Records from a dataset:
**********

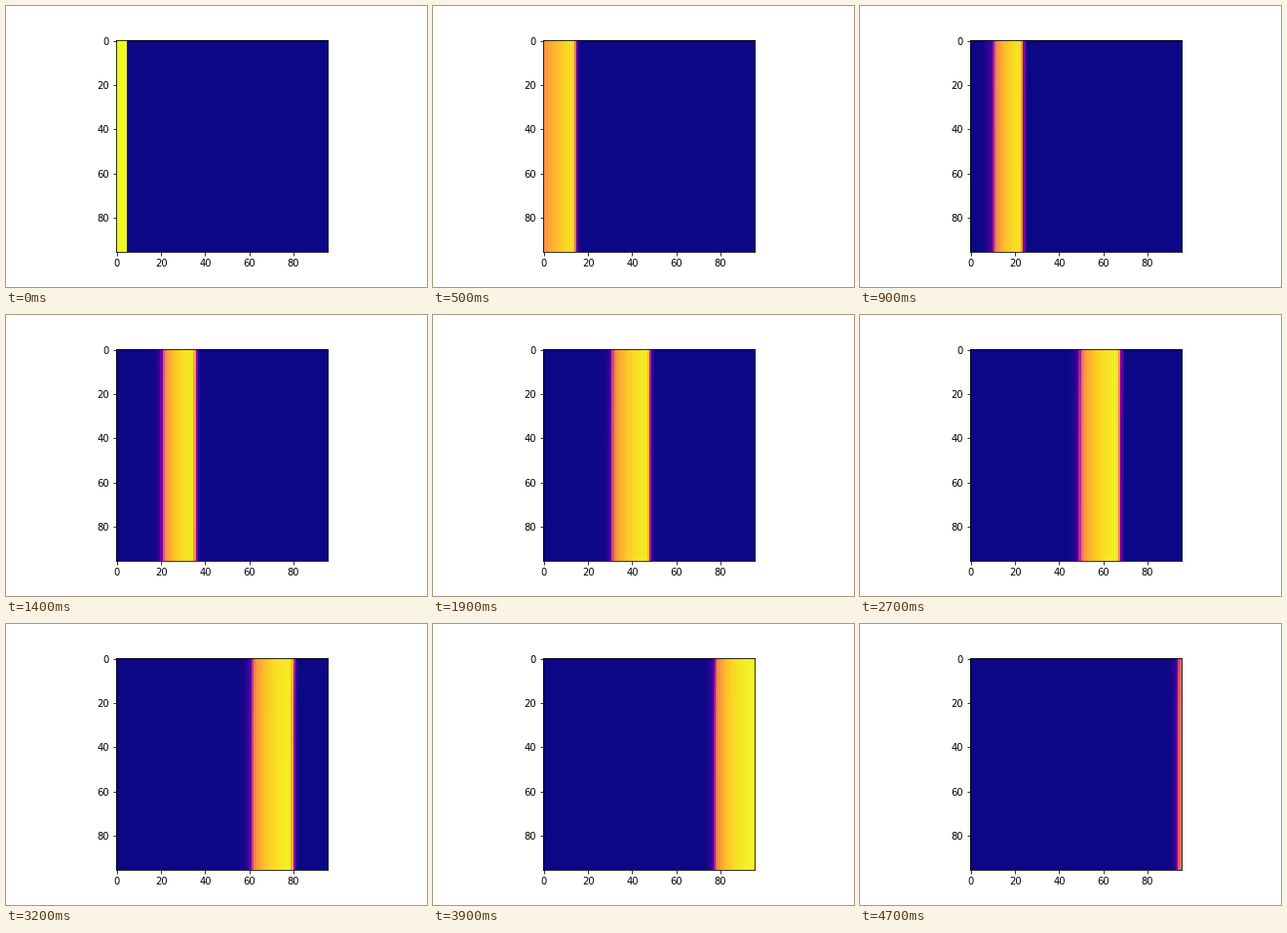
Write a matplotlib script that moves like this. It is 432 px wide and 288 px high and loops after 4.8 s.

```python
import numpy as np
import matplotlib.pyplot as plt
from matplotlib.animation import FuncAnimation

N = 96          # cells per side
FRAMES = 48
STEP_MS = 100

x = np.arange(N) + 0.5
rows = np.arange(N)[:, None]

# Time at which the recovering tail passes a given position.
TAIL_X = [0, 5, 11, 31.4, 49.8, 61.5, 77.9, 94.2, 96]
TAIL_T = [5.6, 6.8, 9, 19, 27, 32, 39, 47, 47.8]
tail_time = np.interp(x, TAIL_X, TAIL_T)


def sigmoid(z):
    return 1 / (1 + np.exp(-np.clip(z, -60, 60)))


def front(t):
    """Position of the leading edge: a slow start, then constant speed."""
    return 1.55 + 2.455 * t + 3.45 * np.exp(-t / 4)


def field(i):
    """Excitation pulse travelling to the right."""
    if i == 0:
        return np.tile((x < 5).astype(float), (N, 1))
    # the wave runs slightly ahead along the upper edge
    t = i + 0.15 * i / FRAMES * np.exp(-rows / 14)
    rise = sigmoid(2.4 * (front(t) - x))
    d = 2.4 * (tail_time - t)
    plateau = 1 - 0.33 * np.exp(-np.maximum(d, 0) / 6.5)
    fall = plateau * sigmoid(2.2 * (d + 0.5))
    foot = 0.3 * np.exp(0.7 * np.minimum(d, 0))
    return rise * np.maximum(fall, foot)


fig, ax = plt.subplots(figsize=(6, 4), dpi=72, facecolor="white")
fig.subplots_adjust(left=0.125, right=0.9, bottom=0.125, top=0.88)
image = ax.imshow(field(0), cmap="plasma", vmin=0, vmax=1,
                  interpolation="nearest")
ax.set_xticks(range(0, N, 20))
ax.set_yticks(range(0, N, 20))


def update(i):
    image.set_data(field(i))
    return (image,)


anim = FuncAnimation(fig, update, frames=FRAMES, interval=STEP_MS,
                     init_func=lambda: update(0), repeat=True,
                     repeat_delay=0, blit=False)
plt.show()
```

**********

EXERCISE REQUIREMENTS:
Using the records above, count how many lines include the word "plateau", and reply only with that figure.

EXPECTED OUTPUT:
2